2018 Rosie led her team of women and two ex-military men through the more remote and less trodden dunes of the Wahiba Sands. The expedition was undertaken as a training exercise in navigating, survival and cameleering in anticipation of a forthcoming major expedition through the Taklamakan(*) in China. Physiological research was gathered throughout.
2019 LAKE BAIKAL, SIBERIA
A ‘Solo’ endeavour undertaken jointly with another teammate. Both ski-ing alone the full length of the largest, deepest and oldest fresh-water lake in the world, Lake Baikal in Siberia, with each team member crossing from opposite ends. Physiological research was gathered & funds & awareness raised for Veterans Aid. This, as the longest, and the first to cover the farthermost southerly, westerly, easterly and northerly points and the first as full crossing undertaken solo by a woman, will represent a handful of world firsts.
2020 – ARAL SEA CROSSING
In May 2020, Rosie will lead a small team through the grim desertscape of the Aral Kum, once a bountiful inland sea. The expedition will serve as a clarion call to the devastating effect of water drainage to feed such industries as fashion. Besides the physical endeavour, and mental challenge, It promises to be an aesthetically hideous expedition, but one that draws global publicity to the underlying issues of water misuse.
TAKLAMAKAN DESERT *
The first full crossing of the length China’s largest desert by an International team of women. This forbidding, and largely Forgotten, desert whose name translates as ‘the desert you go into, and don’t come out’, is the world’s second-largest dune desert to the Sahara. Dunes tower to 1800 feet, it is beset by sand storms and extreme temperatures. It is haunted by a history of lost souls who dared to venture in. Rosie will be representing the UK, and fully intends to emerge the other side.
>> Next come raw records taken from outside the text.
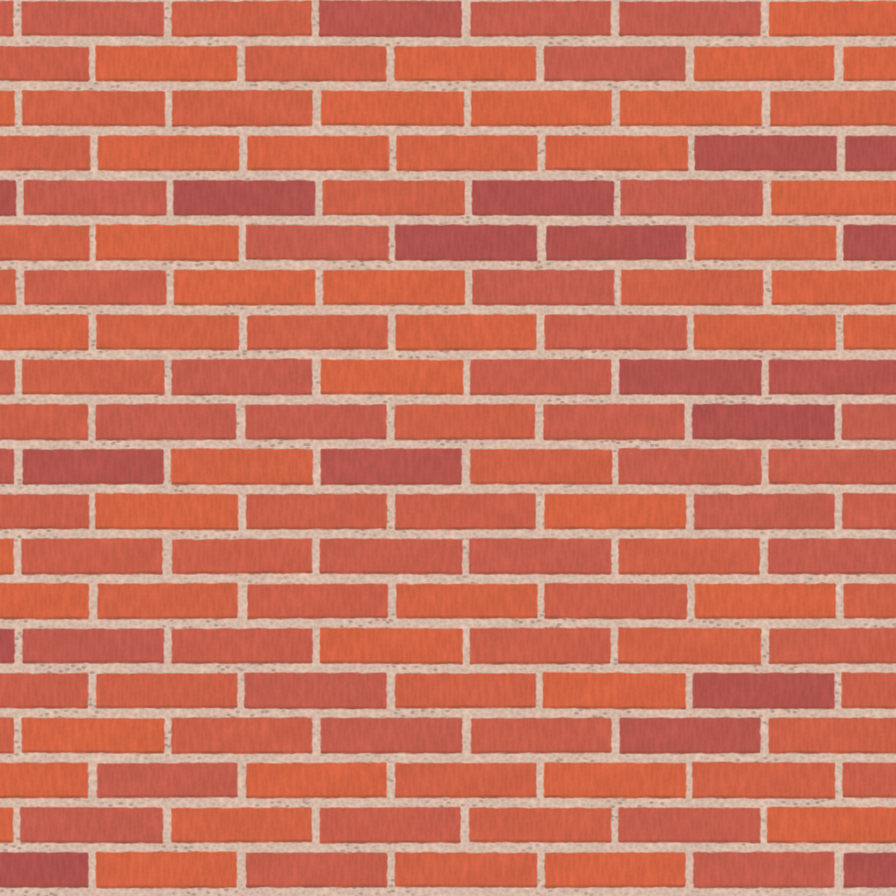
Reproduce this texture procedurally as a three.js fragment shader.

```glsl
#define GRID vec2(6.0, 20.0)
#define JOINT vec2(0.0088, 0.0106)
#define SHIFT_EVEN 0.62
#define SHIFT_ODD 0.125
#define BASELINE 0.004
#define SOFT 0.0015
#define ORANGE vec3(0.835, 0.398, 0.268)
#define ROSE vec3(0.765, 0.372, 0.312)
#define PLUM vec3(0.670, 0.315, 0.305)
#define MORTAR vec3(0.855, 0.735, 0.665)
#define GRIME vec3(0.560, 0.480, 0.430)
#define SHADOW vec3(0.540, 0.300, 0.235)

varying vec2 vUv;

float hash(vec2 p) {
  vec3 q = fract(vec3(p.xyx) * 0.1031);
  q += dot(q, q.yzx + 33.33);
  return fract((q.x + q.y) * q.z);
}

// Distance to the nearest scattered point
float cellular(vec2 p) {
  vec2 cell = floor(p);
  float nearest = 2.0;
  for (int y = -1; y <= 1; y++) {
    for (int x = -1; x <= 1; x++) {
      vec2 c = cell + vec2(float(x), float(y));
      vec2 point = c + vec2(hash(c + 17.0), hash(c + 83.0));
      nearest = min(nearest, length(point - p));
    }
  }
  return nearest;
}

float waves(vec2 p) {
  return (sin(p.x + 1.7 * sin(p.y))
        + 0.6 * sin(2.3 * p.y - 1.1 * p.x + 2.0)
        + 0.4 * sin(4.1 * p.x + 3.3 * p.y)) * 0.5;
}

float roundBox(vec2 p, vec2 halfSize, float radius) {
  vec2 d = abs(p) - halfSize + radius;
  return length(max(d, 0.0)) + min(max(d.x, d.y), 0.0) - radius;
}

vec3 brickColor(vec2 uv, vec2 id, vec2 local, vec2 halfSize) {
  // Tone per brick, with courses drifting together
  float tone = hash(id + 41.0) + 0.18 * sin(id.y * 1.15 + 2.0);
  vec3 color = mix(ORANGE, ROSE, smoothstep(0.15, 0.85, tone));
  color = mix(color, PLUM, 0.8 * smoothstep(0.78, 1.0, tone));

  // Cloudy firing and fine vertical drag marks
  float cloud = waves(uv * vec2(38.0, 62.0) + 9.0 * hash(id + 5.0));
  float streak = cellular(uv * vec2(210.0, 48.0)) - 0.5;
  float grain = cellular(uv * 240.0) - 0.5;
  color *= 1.0 + 0.018 * cloud + 0.09 * streak + 0.04 * grain;

  // Uneven dark line along the lower edge
  float rise = local.y + halfSize.y;
  float strength = 0.45 + 0.25 * waves(uv * vec2(95.0, 30.0) + id.y);
  color = mix(color, SHADOW, strength * (1.0 - smoothstep(0.001, 0.0045, rise)));
  return color;
}

vec3 mortarColor(vec2 uv) {
  float grain = cellular(uv * 190.0) - 0.5;
  vec3 color = MORTAR * (1.0 + 0.13 * grain + 0.02 * waves(uv * 55.0));
  float speck = 1.0 - smoothstep(0.1, 0.32, cellular(uv * vec2(85.0, 130.0)));
  float patches = smoothstep(0.0, 0.7, waves(uv * vec2(31.0, 47.0)));
  return mix(color, GRIME, speck * (0.12 + 0.4 * patches));
}

void main() {
  // Running bond with slight drift per course
  vec2 grid = vec2(vUv.x, vUv.y - BASELINE) * GRID;
  float row = floor(grid.y);
  grid.x -= mix(SHIFT_EVEN, SHIFT_ODD, mod(row, 2.0));
  grid.x += 0.03 * (hash(vec2(row, 7.0)) - 0.5);
  vec2 id = vec2(floor(grid.x), row) + 50.0;

  // Brick outline: small size changes, tilt and worn edges
  vec2 local = (fract(grid) - 0.5) / GRID;
  vec2 vary = vec2(hash(id + 11.0), hash(id + 29.0)) - 0.5;
  vec2 halfSize = 0.5 / GRID - 0.5 * JOINT + vary * vec2(0.0016, 0.001);
  local.x += 0.0012 * vary.y;
  local.y += 0.014 * vary.x * local.x;
  float wear = 0.0005 * waves(vUv * vec2(170.0, 210.0));
  wear += 0.0008 * (cellular(vUv * 120.0) - 0.5);
  float edge = roundBox(local, halfSize, 0.0018) + wear;

  float brick = 1.0 - smoothstep(-SOFT, SOFT, edge);
  vec3 color = mix(mortarColor(vUv), brickColor(vUv, id, local, halfSize), brick);
  gl_FragColor = vec4(color, 1.0);
}
```
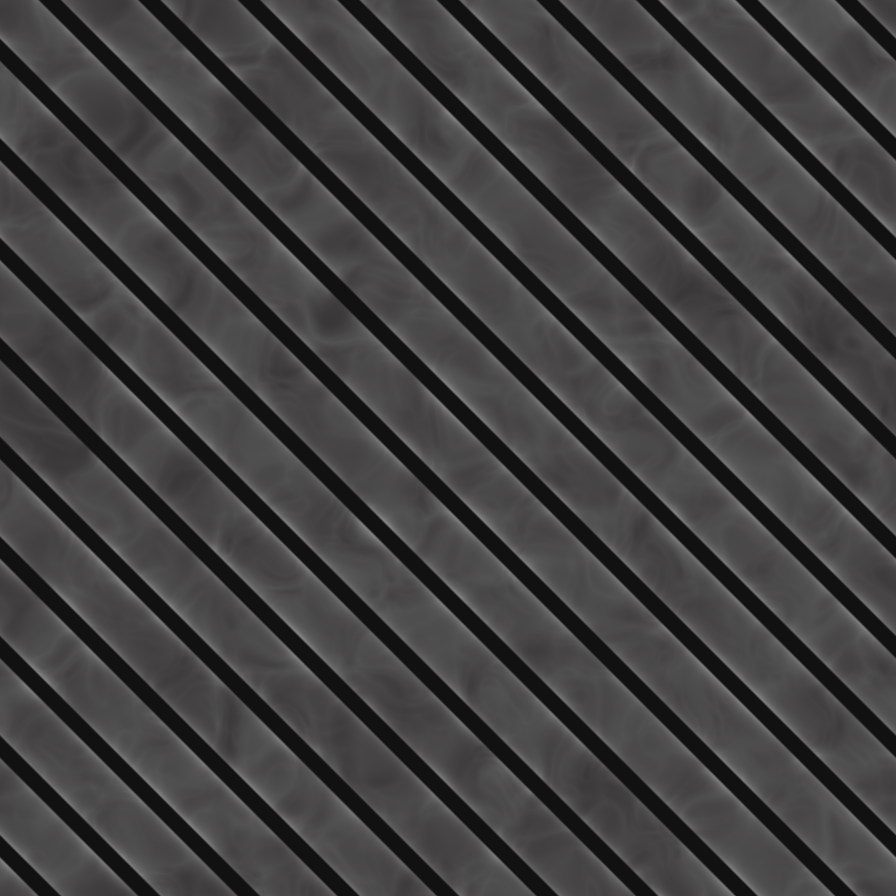
A Shadertoy shader for this pattern:

```glsl
float hash(ivec2 cell, int seed) {
    uvec2 q = uvec2(cell) * uvec2(1597u, 3571u) + uint(seed) * 7919u;
    uint h = (q.x ^ (q.y << 15)) * 747796405u;
    h = (h ^ (h >> 15)) * 277803737u;
    h = (h ^ (h >> 13)) * 747796405u;
    return float((h ^ (h >> 16)) & 0xffffu) / 65535.0;
}

// Value noise that wraps after a whole number of cells
float tileNoise(vec2 uv, int cells, int seed) {
    float n = float(cells);
    vec2 p = uv * n;
    vec2 f = fract(p);
    f = f * f * (3.0 - 2.0 * f);
    ivec2 a = ivec2(mod(floor(p), n));
    ivec2 b = (a + 1) % cells;
    return mix(mix(hash(a, seed), hash(ivec2(b.x, a.y), seed), f.x),
               mix(hash(ivec2(a.x, b.y), seed), hash(b, seed), f.x), f.y);
}

// Folded, warped octaves give rounded smoky patches with thin creases
float mottling(vec2 uv) {
    vec2 warp = vec2(tileNoise(uv, 22, 1), tileNoise(uv, 22, 2)) - 0.5;
    vec2 p = uv + 0.06 * warp;
    float sum = 0.0, amp = 0.5;
    int cells = 15;
    for (int i = 0; i < 3; i++) {
        sum += amp * (1.0 - abs(2.0 * tileNoise(p, cells, 3 + i) - 1.0));
        amp *= 0.55;
        cells *= 2;
    }
    return sum / 0.93;
}

void mainImage(out vec4 fragColor, in vec2 fragCoord) {
    vec2 uv = fragCoord / iResolution.xy;

    // Nine diagonal grooves per side, distance measured from the groove edge
    float stripe = 9.0 * (uv.x + uv.y);
    float edge = abs(fract(stripe) - 0.5) - 0.113;
    float blur = max(fwidth(stripe), 0.02);

    // Mottled dark metal
    float wear = mottling(uv);
    vec3 metal = mix(vec3(0.205, 0.197, 0.198), vec3(0.325, 0.322, 0.321), wear);

    // Uneven worn highlight along both rims
    float polish = 0.35 + 0.9 * tileNoise(uv, 24, 9) + 0.5 * (wear - 0.6);
    metal += 0.21 * polish * exp(-15.0 * max(edge, 0.0));

    vec3 color = mix(vec3(0.066), metal, smoothstep(-blur, blur, edge));
    fragColor = vec4(color, 1.0);
}
```
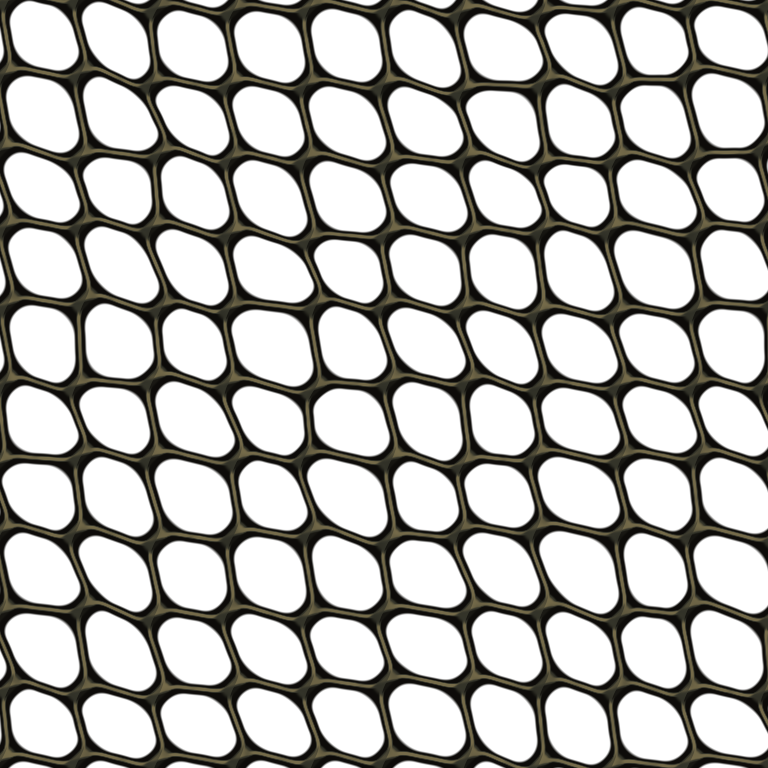
Reproduce this pattern procedurally as a WebGL 1 fragment shader.

```glsl
precision highp float;
// Draws a sagging olive net of ten by ten rounded meshes on white.

uniform vec2 u_resolution;

const float TAU = 6.2831853;
const float MESHES = 10.02;
const float HALF_WIDTH = 0.071;
const float FILLET = 0.32;

const vec3 PAPER = vec3(1.0);
const vec3 RIM = vec3(0.05, 0.045, 0.035);
const vec3 SHADE = vec3(0.20, 0.20, 0.16);
const vec3 OLIVE = vec3(0.46, 0.42, 0.29);

float hash(vec2 p) {
  vec3 h = fract(vec3(p.xyx) * 0.1031);
  h += dot(h, h.yzx + 33.33);
  return fract((h.x + h.y) * h.z);
}

float valueNoise(vec2 p) {
  vec2 cell = floor(p);
  vec2 f = fract(p);
  f = f * f * (3.0 - 2.0 * f);
  float low = mix(hash(cell), hash(cell + vec2(1.0, 0.0)), f.x);
  float high = mix(hash(cell + vec2(0.0, 1.0)), hash(cell + 1.0), f.x);
  return mix(low, high, f.y);
}

// Sideways bend of a strand between two knots.
vec2 bend(vec2 t) {
  return 0.06 * (sin(TAU * t) + 0.18 * sin(2.0 * TAU * t));
}

// Uneven pull on the net: small knot shifts and a sag near the top.
vec2 stretchNet(vec2 uv) {
  vec2 q = uv * MESHES - 0.05;
  vec2 jitter = vec2(valueNoise(q + 20.0), valueNoise(q + 57.0)) - 0.5;
  float sag = 0.2 * uv.y * uv.y * sin(0.5 * TAU * uv.x);
  return q + 0.17 * jitter + vec2(0.0, sag);
}

float smoothMin(float a, float b, float k) {
  float h = max(k - abs(a - b), 0.0) / k;
  return min(a, b) - 0.25 * k * h * h;
}

float ridge(float across) {
  return 1.0 - smoothstep(0.006, 0.042, abs(across));
}

// Light on the strands and on the faceted knots, from 0 to 1.
float netTone(vec2 across, float dist) {
  float strand = max(ridge(across.x + 0.006), ridge(across.y - 0.012));
  float knot = 1.0 - smoothstep(0.10, 0.20, abs(across.x) + abs(across.y));
  float upper = smoothstep(-0.025, 0.025, across.y + 0.25 * across.x);
  float side = smoothstep(-0.01, 0.01, across.x);
  float facet = mix(mix(0.42, 0.16, side), mix(0.65, 0.88, side), upper);
  float body = 1.0 - smoothstep(0.45, 0.9, dist / HALF_WIDTH);
  return mix(strand, facet, knot) * body;
}

void main() {
  vec2 uv = gl_FragCoord.xy / u_resolution;
  vec2 q = stretchNet(uv);

  // Signed offsets from the nearest upright and level strands.
  vec2 across = q - bend(q.yx);
  across -= floor(across + 0.5);
  float dist = smoothMin(abs(across.x), abs(across.y), FILLET);

  // Slight wear in strand width and brightness.
  float width = HALF_WIDTH + 0.008 * (valueNoise(q * 4.0 + 90.0) - 0.5);
  float wear = 0.82 + 0.3 * valueNoise(q * 9.0 + 11.0);
  float tone = netTone(across, dist) * wear;

  vec3 color = mix(RIM, SHADE, smoothstep(0.0, 0.45, tone));
  color = mix(color, OLIVE, smoothstep(0.4, 1.0, tone));

  float soft = max(0.018, MESHES / min(u_resolution.x, u_resolution.y));
  float cover = 1.0 - smoothstep(-soft, soft, dist - width);
  gl_FragColor = vec4(mix(PAPER, color, cover), 1.0);
}
```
• the timing of this expedition waits on an unsavoury combination of the settling of the political disruptions in Xinjiang combined with the restrictions imposed by China to contain the Coronavirus.